If you need less or more to fill however many jars you're doing, just do the math and keep everything in the same proportion. I mix up brine in the amount of half the capacity of the jars I'm doing - that is, for 4 quart jars of pickles I'd make 2 quarts of brine. The amounts above make 3 1/2 quarts (7 pints) of brine, enough for 7 quarts of pickles with a little left over.
Put 'cukes, peppers, beets, cauliflower pieces, onions or whatever combination you're pickling in jars - then fill the jars with the brine mixture. If hot-canning pickles to keep long-term, have the brine boiling and pour it over the veggies to fill canning jars to 1/2 inch from the top - then attach canning lids and bands loosely, boil in a hot-water canner for five minutes, and tighten the bands as the jars cool and seal.
For refrigerator pickles, fill the jars of veggies with room-temp brine, attach lids, and put the jars in the 'fridge. It doesn't matter what kind of jars you use. After a few days start using the pickles - they'll keep for many weeks in the refrigerator.
Ozark - From what you have written, it sure looks like you know your pickles. I'll want mine a littler sweeter so guess I'll just sweeten to suit my taste - wouldn't you say - and maybe add some celery seed. I like to make these and put them in ornate gallon jars and put in the frige downstairs, then pull out the jar and sit it on the table for a big event. I have misplaced the recipe I usually use, and I think I may have even given it away.
Nothing like loosing your recipe when it's time to do something with the cux's. THANKS!

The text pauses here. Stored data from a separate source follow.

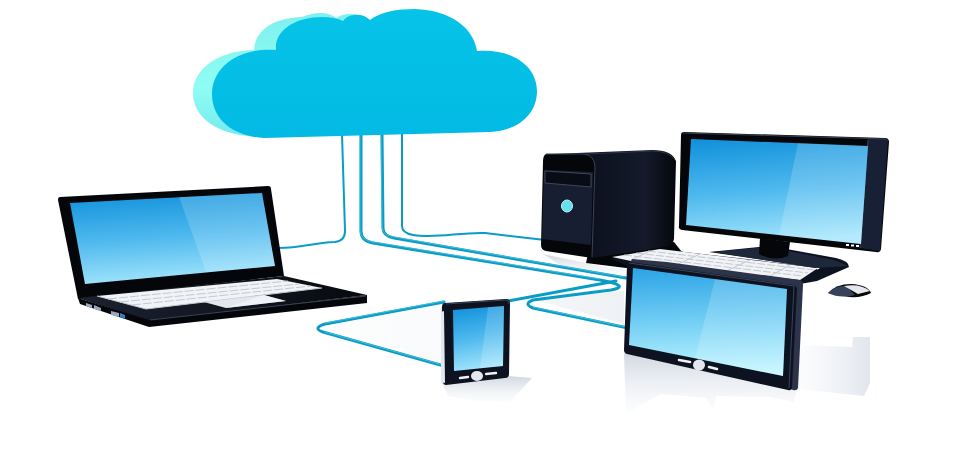
<!DOCTYPE html>
<html lang="en">
<head>
<meta charset="utf-8">
<title>Cloud computing devices</title>
<style>
:root{--cloud:#04bfe6;--cloud-side:#86fbf2;--cable:#0b9cc6;--cable-light:#4cc4e2;--case:#0d1220;--black:#050609;--edge:#39435a;--key:#f1f3f6;--key-line:#c3c9d2;--silver:#e4e8ee}
html,body{margin:0;background:#fff}
body{width:960px;height:450px;overflow:hidden}
svg{display:block}
.cloud-front{fill:url(#cloudFill)}
.cloud-back{fill:url(#cloudSide)}
.cable{fill:none;stroke:var(--cable);stroke-width:3;stroke-linejoin:round;stroke-linecap:round}
.cable-shine{fill:none;stroke:var(--cable-light);stroke-width:.8;stroke-linejoin:round}
.thin{stroke-width:2}
.case{fill:var(--case)}
.black{fill:var(--black)}
.keys{fill:var(--key)}
.key-line{fill:none;stroke:var(--key-line);stroke-width:1}
.rim{fill:none;stroke:var(--edge);stroke-width:1}
.silver{fill:var(--silver)}
.glare{fill:#fff;opacity:.17}
</style>
</head>
<body>
<svg width="960" height="450" viewBox="0 0 960 450" role="img" aria-label="A blue cloud wired to a laptop, phone, tablet and desktop computer">
<defs>
<linearGradient id="cloudFill" x1="0" y1="0" x2="0" y2="1"><stop offset="0" stop-color="#06c3e8"/><stop offset="1" stop-color="#02bae3"/></linearGradient>
<linearGradient id="cloudSide" x1="0" y1="0" x2="0" y2="1"><stop offset="0" stop-color="#7ff0ee"/><stop offset=".6" stop-color="#8ffdf3"/><stop offset="1" stop-color="#74eaf0"/></linearGradient>
<linearGradient id="screen" x1=".3" y1="0" x2=".45" y2="1"><stop offset="0" stop-color="#1493dc"/><stop offset=".5" stop-color="#4fb9ee"/><stop offset="1" stop-color="#a4e6fc"/></linearGradient>
<linearGradient id="screenBright" x1=".4" y1="0" x2=".45" y2="1"><stop offset="0" stop-color="#2ea5e6"/><stop offset=".5" stop-color="#74cff5"/><stop offset="1" stop-color="#c2f6ff"/></linearGradient>
<linearGradient id="towerSide" x1="0" y1="0" x2="1" y2="0"><stop offset="0" stop-color="#1b2236"/><stop offset=".2" stop-color="#0b0f1b"/><stop offset=".75" stop-color="#141a2b"/><stop offset="1" stop-color="#05070c"/></linearGradient>
<linearGradient id="baseTop" x1="0" y1="0" x2="1" y2="0"><stop offset="0" stop-color="#1a2130"/><stop offset=".6" stop-color="#10141d"/><stop offset="1" stop-color="#07090d"/></linearGradient>
<linearGradient id="shade" x1="0" y1="0" x2="0" y2="1"><stop offset="0" stop-color="#aab7c8" stop-opacity=".55"/><stop offset="1" stop-color="#e4eaf1" stop-opacity=".1"/></linearGradient>
<linearGradient id="floor" x1="0" y1="0" x2="1" y2="0"><stop offset="0" stop-color="#eef1f5" stop-opacity=".2"/><stop offset="1" stop-color="#d9dfe8" stop-opacity=".8"/></linearGradient>
</defs>

<g id="floor-reflections">
<path d="M328 326L442 304V364ZM535 300L624 291V324Z" fill="url(#floor)" opacity=".55"/>
<path d="M442 383L508 376L532 378L510 402L476 401L448 396Z" fill="url(#shade)"/>
<path d="M624 353L797 388L794 402L770 397L716 396L714 411L706 398L660 394L626 414Z" fill="url(#shade)"/>
<path d="M800 345L852 347L853 337H870V383L864 396L798 389Z" fill="url(#floor)"/>
<path d="M543 254L600 266L625 270V277L560 265Z" fill="url(#shade)"/>
</g>

<g id="cables">
<path class="cable thin" d="M342 134L345 231Q345 241 335 242C310 243 304 248 278 248"/>
<path class="cable" d="M361 134V231Q361 241 373 243L600 280Q632 286 611 290L533 300Q523 304 533 308L628 328"/>
<path class="cable" d="M382 134L383 228Q383 236 394 238L626 278"/>
<path class="cable thin" d="M402 134V226Q402 233 413 235C435 239 460 232 485 233L545 240"/>
<path class="cable" d="M616 281L508 301M444 302L325 324Q312 328 323 332L444 366"/>
<path class="cable-shine" d="M360 136V231Q361 240 373 242L600 279M381 136L382 228Q383 235 394 237L624 277M444 301L325 323M325 332L443 365M533 307L626 327"/>
</g>

<g id="cloud">
<path class="cloud-back" d="M264 137C220 137 193 119 193 93C193 70 216 51 254 50C255 31 272 18 302 17C318 10 331 13 336 18C344 13 354 13 362 17L400 70L300 130Z"/>
<path class="cloud-front" d="M264 138C232 136 212 119 212 94C212 67 239 47 276 50C274 30 296 17 322 17Q335 17 343 21C349 13 363 13 370 20C380 12 397 9 415 9C450 10 474 28 477 51C512 48 537 66 537 91C537 115 517 131 490 132Z"/>
</g>

<g id="laptop">
<path class="black" d="M60 197L268 186Q271 186 271 189L284 276L78 299L58 200Q58 197 60 197Z"/>
<path fill="url(#screen)" d="M70 203L262 193L275 266L85 284Z"/>
<path class="glare" d="M179 197L262 193L275 266L206 272Z"/>
<path fill="url(#baseTop)" d="M78 298L284 276L367 295L149 321Z"/>
<path class="black" d="M78 298L149 320L367 295V303L149 327L80 304Z"/>
<path class="keys" d="M97 296L277 279L322 288L146 309Z"/>
<path class="key-line" d="M108 299L288 281M120 302L299 284M132 305L311 286" stroke-dasharray="9 2"/>
<path class="key-line" d="M97 296L146 309L322 288"/>
<path class="silver" d="M204 302L264 295L286 301L226 308Z"/>
<path d="M264 295L286 301L226 308Z" fill="#f8fafc" opacity=".6"/>
<path class="rim" d="M150 320L366 296"/>
<path d="M86 303L92 305V308L86 306ZM94 305L101 308V311L94 309ZM111 311L119 313V317L111 315Z" fill="#9aa8bd"/>
<path d="M120 313L125 315V319L120 317Z" fill="#2d7fd0"/>
</g>

<g id="tower">
<path class="black" d="M588 254L674 242L690 262L626 268L586 263Z"/>
<path fill="url(#towerSide)" d="M552 154L652 150Q672 150 676 161L674 239Q673 246 665 247L592 258Z"/>
<path class="black" d="M546 154H585Q594 155 595 166L592 258L546 251Q541 250 541 245L543 162Q543 155 546 154Z"/>
<path d="M544 170L593 172L591 245L542 239Z" fill="#171e31"/>
<path d="M545 171L591 174V187L545 183Z" fill="#090c15" stroke="#49536a" stroke-width=".8"/>
<path class="rim" d="M546 154H584Q594 155 595 166L592 257"/>
<path class="rim" d="M586 154L652 151Q669 151 675 160" opacity=".7"/>
<ellipse cx="567" cy="206" rx="5.5" ry="6" fill="#65e1eb" stroke="#b8f6f8"/>
</g>

<g id="keyboard">
<path class="case" d="M611 259L659 249L815 267L820 273L800 284L628 266Z"/>
<path class="keys" d="M612 257L660 249L818 268L800 280L631 261Z"/>
<path class="key-line" d="M624 255L803 276M636 253L808 273M648 251L814 270" stroke-dasharray="8 2"/>
<path class="key-line" d="M650 251L631 260M700 254L676 265M750 260L726 271M790 265L770 276"/>
</g>

<g id="monitor">
<path class="case" d="M709 252L770 246L836 258Q849 261 849 267L817 281L800 284V281L820 268Z"/>
<path d="M713 252L768 247L834 260L848 266L815 268Z" fill="#1f273a"/>
<path class="black" d="M760 238L790 242L788 256Q774 262 759 254Z"/>
<path class="black" d="M684 132L885 138Q889 138 889 142L881 249Q880 253 876 252L682 230Q678 229 679 226L681 135Q681 132 684 132Z"/>
<path d="M868 139L888 139L880 251L860 248Z" fill="#182035"/>
<path class="rim" d="M683 133L886 139M868 140L860 248"/>
<path fill="url(#screen)" d="M691 139L868 146L861 244L686 225Z"/>
<path class="glare" d="M798 143L868 146L861 244L779 235Z"/>
<path d="M846 245H849M851 245.5H854M856 246H859" stroke="#fff" stroke-width="2"/>
</g>

<g id="mouse">
<path class="black" d="M828 293Q836 284 851 284Q868 285 871 293Q862 298 849 297Z"/>
<path d="M828 293Q836 285 846 286L855 295Q840 299 828 293Z" fill="#36415a"/>
<path class="silver" d="M844 286Q860 283 870 291L858 294Z"/>
</g>

<g id="tablet">
<path class="silver" d="M795 286L802 283L797 390L790 390Z"/>
<path d="M632 259L667 262L800 280Q803 281 803 285L798 388Q797 391 793 390L791 389L796 288L629 265Z" fill="#2b3449"/>
<path class="case" d="M630 262L793 285Q797 286 797 289L792 387Q792 391 788 390L627 354Q624 353 624 350L627 265Q627 262 630 262Z"/>
<path class="rim" d="M629 263L794 286L789 388"/>
<path fill="url(#screenBright)" d="M633 268L787 289L783 376L629 345Z"/>
<path class="glare" d="M715 279L787 289L783 376L695 358Z"/>
<ellipse class="silver" cx="699" cy="365" rx="6" ry="5.5"/>
<path d="M679 360L690 362M709 367L717 369" stroke="#eef1f5" stroke-width="2.6" stroke-linecap="round"/>
</g>

<g id="phone">
<path class="silver" d="M441 307L447 305V384L442 385Z"/>
<path class="case" d="M445 303L506 299Q510 299 510 303L509 374Q509 378 505 378L446 385Q443 385 443 381L442 307Q442 303 445 303Z"/>
<path class="silver" d="M441 312L444 311L445 383L441 382Z"/>
<path class="rim" d="M446 304L506 300Q509 300 509 304"/>
<path fill="url(#screen)" d="M453 310L504 306L503 366L454 371Z"/>
<path class="glare" d="M488 307L504 306L503 366L480 368Z"/>
<ellipse class="silver" cx="477" cy="376" rx="6" ry="5"/>
<path d="M460 378L468 377M486 374L496 373" stroke="#eef1f5" stroke-width="2.4" stroke-linecap="round"/>
</g>
</svg>
</body>
</html>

Brenda, it sounds like you've got it figured out. The brine mixture I posted above is basic. To that, of course, you can add sugar, herbs, spices, and whatever for the flavors you want. "Season to taste" applies big-time to pickle-making. Good luck with them!